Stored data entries
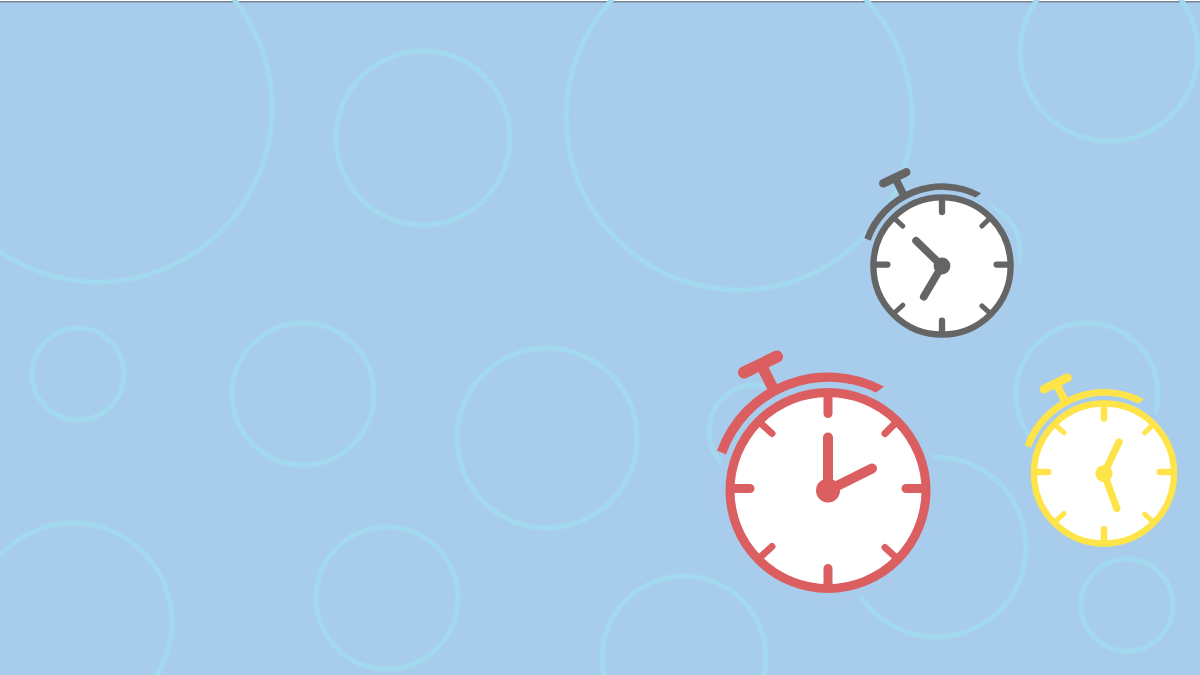
<!DOCTYPE html>
<html lang="en">
<head>
<meta charset="utf-8">
<title>Stopwatches on blue</title>
<style>
  :root {
    --sky: #a8ccec;
    --bubble: #a2d9ef;
    --edge: #75829a;
    --paper: #ffffff;
    --red: #db5e60;
    --grey: #656565;
    --yellow: #ffe449;
  }
  html, body { margin: 0; height: 100%; overflow: hidden; background: var(--sky); }
  .banner { display: block; width: 1200px; height: 675px; }
  .sky { fill: var(--sky); }
  .paper { fill: var(--paper); }
  .edge { fill: var(--edge); }
  .bubbles { fill: none; stroke: var(--bubble); stroke-width: 5; }
  .face { fill: var(--paper); stroke: currentColor; stroke-width: 9; }
  .solid { fill: currentColor; }
  .stroke { fill: none; stroke: currentColor; stroke-linecap: round; }
  .red { color: var(--red); }
  .grey { color: var(--grey); }
  .yellow { color: var(--yellow); }
</style>
</head>
<body>
<svg class="banner" viewBox="0 0 1200 675" role="img" aria-label="Three stopwatches on a blue background with circles">
  <defs>
    <g id="stopwatch">
      <circle class="sky" r="110"/>
      <path class="solid" d="M-111-40A118 118 0 0 1 56-104L48-98A109 109 0 0 0-102-36Z"/>
      <path class="stroke" stroke-width="12" d="M-84-118L-51-134"/>
      <path class="stroke" stroke-width="11" d="M-66-124L-55-102"/>
      <circle class="face" r="98"/>
      <path class="stroke" stroke-width="9" d="M0-96V-77M0 96V78M-96-2H-78M96-2H78"/>
      <path class="stroke" stroke-width="7" d="M-68-68L-56-57M68-68L57-57M-68 67L-56 56M68 67L57 57"/>
      <circle class="solid" r="12"/>
    </g>
  </defs>

  <rect class="sky" width="1200" height="675"/>
  <rect class="paper" width="1200" height="1"/>
  <rect class="edge" y="1" width="1200" height="1.5"/>

  <g class="bubbles">
    <circle cx="98" cy="108" r="174"/>
    <circle cx="423" cy="138" r="87"/>
    <circle cx="739" cy="117" r="173"/>
    <circle cx="1109" cy="52" r="89"/>
    <circle cx="78" cy="374" r="46"/>
    <circle cx="303" cy="394" r="71"/>
    <circle cx="547" cy="438" r="90"/>
    <circle cx="755" cy="431" r="46"/>
    <circle cx="974" cy="250" r="46"/>
    <circle cx="1087" cy="394" r="71"/>
    <circle cx="936" cy="547" r="90"/>
    <circle cx="1127" cy="605" r="46"/>
    <circle cx="73" cy="622" r="99"/>
    <circle cx="387" cy="598" r="71"/>
    <circle cx="684" cy="658" r="82"/>
  </g>

  <g class="grey" transform="translate(942 266) scale(.7)">
    <use href="#stopwatch"/>
    <path class="stroke" stroke-width="11" d="M-37-36L0 0L-26 44"/>
  </g>
  <g class="red" transform="translate(828 490.500)">
    <use href="#stopwatch"/>
    <path class="stroke" stroke-width="10" d="M0-53V0L44-22"/>
  </g>
  <g class="yellow" transform="translate(1104 473.500) scale(.715)">
    <use href="#stopwatch"/>
    <path class="stroke" stroke-width="10" d="M21-44L0 0L18 49"/>
  </g>
</svg>
</body>
</html>
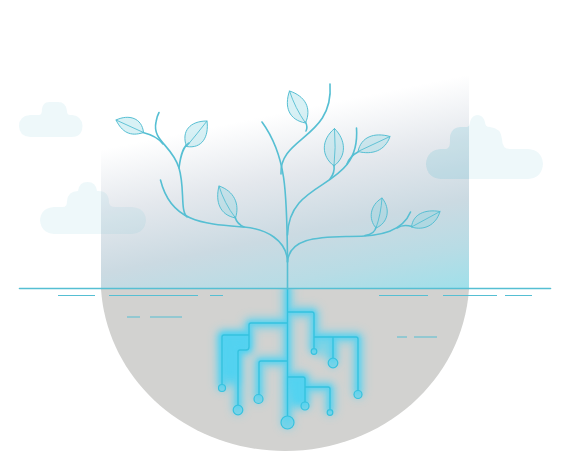
<!DOCTYPE html>
<html lang="en">
<head>
<meta charset="utf-8">
<title>Tree with circuit roots</title>
<style>
:root {
  --paper: #ffffff;
  --line: #56bfd3;
  --soil: #d2d2d0;
  --glow: #4fd3f2;
  --circuit: #35c2df;
  --leaf: #7fcfdd;
  --cloud: #5cbdd0;
}
html, body { margin: 0; background: var(--paper); overflow: hidden; }
svg { display: block; }
.soil { fill: var(--soil); }
.cloud { fill: var(--cloud); fill-opacity: .1; }
.branches { fill: none; stroke: var(--line); stroke-width: 1.6; stroke-linecap: round; stroke-linejoin: round; }
.leaf { fill: var(--leaf); fill-opacity: .3; stroke: var(--line); stroke-width: 1; stroke-linejoin: round; }
.vein { fill: none; stroke: var(--line); stroke-width: .9; stroke-linecap: round; }
.horizon { stroke: var(--line); stroke-width: 1.6; stroke-linecap: round; }
.dashes { fill: none; stroke: var(--line); stroke-width: 1.2; }
.halo { fill: none; stroke: var(--glow); stroke-linejoin: round; stroke-linecap: round; }
.halo-wide { stroke-width: 12; opacity: .55; }
.halo-core { stroke-width: 5; opacity: .8; }
.pool { fill: var(--glow); }
.circuit { fill: none; stroke: var(--circuit); stroke-width: 1.4; stroke-linejoin: round; }
.node { fill: var(--glow); fill-opacity: .55; stroke: var(--circuit); stroke-width: 1.2; }
.node-halo { fill: var(--glow); opacity: .6; }
</style>
</head>
<body>
<svg width="564" height="470" viewBox="0 0 564 470" role="img" aria-label="A young tree above ground with glowing circuit roots below">
  <defs>
    <linearGradient id="sky" gradientUnits="userSpaceOnUse" x1="285" y1="112" x2="327" y2="317">
      <stop offset="0" stop-color="#ffffff"/>
      <stop offset=".3" stop-color="#e4e8ed"/>
      <stop offset=".58" stop-color="#cbdae2"/>
      <stop offset=".8" stop-color="#b8dce5"/>
      <stop offset="1" stop-color="#a0e0ea"/>
    </linearGradient>
    <filter id="soft" filterUnits="userSpaceOnUse" x="180" y="270" width="220" height="190">
      <feGaussianBlur stdDeviation="4.5"/>
    </filter>
    <filter id="tight" filterUnits="userSpaceOnUse" x="180" y="270" width="220" height="190">
      <feGaussianBlur stdDeviation="2"/>
    </filter>
    <clipPath id="ground"><rect x="0" y="289" width="564" height="181"/></clipPath>
    <path id="roots" d="M287.500 289V416M287.500 323H251Q249 323 249 325V347Q249 350 246 350H240Q238 350 238 352V405M249 335H224Q222 335 222 337V384M287.500 361H261Q259 361 259 363V394M287.500 312H312Q314 312 314 314V348M314 337H356Q358 337 358 339V390M333 337V358M287.500 377H303Q305 377 305 379V402M305 387H328Q330 387 330 389V409"/>
    <g id="nodes">
      <circle cx="287.500" cy="422.500" r="6.500"/>
      <circle cx="222" cy="388" r="3.500"/>
      <circle cx="238" cy="410" r="4.800"/>
      <circle cx="258.500" cy="399" r="4.500"/>
      <circle cx="314" cy="351.500" r="2.800"/>
      <circle cx="333" cy="363" r="4.800"/>
      <circle cx="358" cy="394.500" r="4"/>
      <circle cx="305" cy="406" r="4"/>
      <circle cx="330" cy="412.500" r="2.800"/>
    </g>
  </defs>

  <rect width="564" height="470" fill="#ffffff"/>

  <path id="sky-panel" fill="url(#sky)" d="M101 140L469 65V289H101Z"/>
  <path class="soil" d="M101 289H469C463 380 383 451 285 451S107 380 101 289Z"/>

  <g id="clouds" class="cloud">
    <path d="M30 115H39Q42 115 42 109Q43 102 49 102H58Q66 102 67 111Q67 115 70 115H72Q82 116 82.500 126Q82 137 72 137H30Q19 136 19 126Q19 116 30 115Z"/>
    <path d="M54 207H63Q67 207 67 201Q68 191 78 191Q79 182 87.500 182Q96 182 97 191Q109 190 109 203Q110 207 115 207H132Q145 208 146 220Q145 233 132 234H54Q41 233 40 220Q41 208 54 207Z"/>
    <path d="M441 149H446Q450 148 450 142Q449 128 460 127H467Q470 126 470 122Q472 115 477.500 115Q483 115 485 122Q485 127 490 127Q501 128 502 139Q502 149 510 149H528Q542 150 543 164Q542 178 528 179H441Q427 178 426 164Q427 150 441 149Z"/>
    <path d="M441 149H446Q450 148 450 142Q449 128 460 127H467L469 126V179H441Q427 178 426 164Q427 150 441 149Z"/>
  </g>

  <g id="circuit-roots">
    <g clip-path="url(#ground)">
      <g filter="url(#soft)">
        <use href="#roots" class="halo halo-wide"/>
        <use href="#nodes" class="node-halo"/>
        <path class="pool" opacity=".9" d="M219 332H250V351H240V384H222Z"/>
        <path class="pool" opacity=".9" d="M288 376H306V408H290Z"/>
        <path class="pool" opacity=".5" d="M314 337H333V357H316Z"/>
      </g>
      <g filter="url(#tight)">
        <use href="#roots" class="halo halo-core"/>
        <path class="pool" opacity=".6" d="M222 335H249V350H238V375H224Z"/>
        <path class="pool" opacity=".6" d="M288 378H305V402H294Z"/>
      </g>
    </g>
    <use href="#roots" class="circuit"/>
    <use href="#nodes" class="node"/>
  </g>

  <g id="tree">
    <g class="branches">
      <path d="M287.500 289V262C287 190 286 155 262 122"/>
      <path d="M287.500 262C287 240 266 229 244 227C205 224 171 223 160.500 180"/>
      <path d="M187 217C180 211 185 188 179 168C172 145 152 141 156 122Q157 116 159 112.500"/>
      <path d="M179 168C181 152 184 146 189 143"/>
      <path d="M163 144Q157 136 143 132.500"/>
      <path d="M244 227Q237 224 235 217"/>
      <path d="M281 174C279 137 334 138 330 84"/>
      <path d="M306 131Q308 127 305.500 122"/>
      <path d="M287.500 235C289 176 361 192 356.500 128"/>
      <path d="M330 179Q335 173 334 165"/>
      <path d="M347 164Q350 156 358 152"/>
      <path d="M287.500 262C289 239 316 237 346 236.500C384 237 403 230 410.500 212"/>
      <path d="M365 235.500Q375 234 376 227"/>
      <path d="M397 228Q403 224 412 226.500"/>
    </g>
    <g id="leaves">
      <path class="leaf" d="M116 120C129 114 142 118 143.500 132.500C130 137 122 132 116 120Z"/>
      <path class="vein" d="M116 120L143.500 132.500"/>
      <path class="leaf" d="M207 121C190 121 181 131 186.500 146.500C202 149 209 137 207 121Z"/>
      <path class="vein" d="M207 121Q197 134 186.500 146.500"/>
      <path class="leaf" d="M289.500 91C284 107 289 120 305.500 123C312 108 305 96 289.500 91Z"/>
      <path class="vein" d="M289.500 91Q295 108 305.500 123"/>
      <path class="leaf" d="M334.500 128.500C321 140 321 156 334 166C347 156 346 140 334.500 128.500Z"/>
      <path class="vein" d="M334.500 128.500Q336 148 334 166"/>
      <path class="leaf" d="M390 136.500C374 132 361 137 358 151.500C372 155 385 151 390 136.500Z"/>
      <path class="vein" d="M390 136.500L358 151.500"/>
      <path class="leaf" d="M219 186C215 202 220 215 235.500 218C240 204 234 191 219 186Z"/>
      <path class="vein" d="M219 186Q224 203 235.500 218"/>
      <path class="leaf" d="M382 198C370 205 368 219 376 228C388 223 391 209 382 198Z"/>
      <path class="vein" d="M382 198Q381 214 376 228"/>
      <path class="leaf" d="M440 211.500C425 209 413 214 411.500 227C424 231 436 225 440 211.500Z"/>
      <path class="vein" d="M440 211.500L411.500 227"/>
    </g>
  </g>

  <line class="horizon" x1="19.500" y1="288.500" x2="550.500" y2="288.500"/>
  <path class="dashes" d="M58 295.500H95M109 295.500H198M210 295.500H223M379 295.500H428M443 295.500H497M505 295.500H532M127 317H140M150 317H182M397 337H407M414 337H437"/>
</svg>
</body>
</html>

What needs to be done
Starting at the first line of the records above, set down each line exactly through the one that holds "67L-56 56M68 67L57". Omit pictures.

Answer below
<!DOCTYPE html>
<html lang="en">
<head>
<meta charset="utf-8">
<title>Stopwatches on blue</title>
<style>
  :root {
    --sky: #a8ccec;
    --bubble: #a2d9ef;
    --edge: #75829a;
    --paper: #ffffff;
    --red: #db5e60;
    --grey: #656565;
    --yellow: #ffe449;
  }
  html, body { margin: 0; height: 100%; overflow: hidden; background: var(--sky); }
  .banner { display: block; width: 1200px; height: 675px; }
  .sky { fill: var(--sky); }
  .paper { fill: var(--paper); }
  .edge { fill: var(--edge); }
  .bubbles { fill: none; stroke: var(--bubble); stroke-width: 5; }
  .face { fill: var(--paper); stroke: currentColor; stroke-width: 9; }
  .solid { fill: currentColor; }
  .stroke { fill: none; stroke: currentColor; stroke-linecap: round; }
  .red { color: var(--red); }
  .grey { color: var(--grey); }
  .yellow { color: var(--yellow); }
</style>
</head>
<body>
<svg class="banner" viewBox="0 0 1200 675" role="img" aria-label="Three stopwatches on a blue background with circles">
  <defs>
    <g id="stopwatch">
      <circle class="sky" r="110"/>
      <path class="solid" d="M-111-40A118 118 0 0 1 56-104L48-98A109 109 0 0 0-102-36Z"/>
      <path class="stroke" stroke-width="12" d="M-84-118L-51-134"/>
      <path class="stroke" stroke-width="11" d="M-66-124L-55-102"/>
      <circle class="face" r="98"/>
      <path class="stroke" stroke-width="9" d="M0-96V-77M0 96V78M-96-2H-78M96-2H78"/>
      <path class="stroke" stroke-width="7" d="M-68-68L-56-57M68-68L57-57M-68 67L-56 56M68 67L57 57"/>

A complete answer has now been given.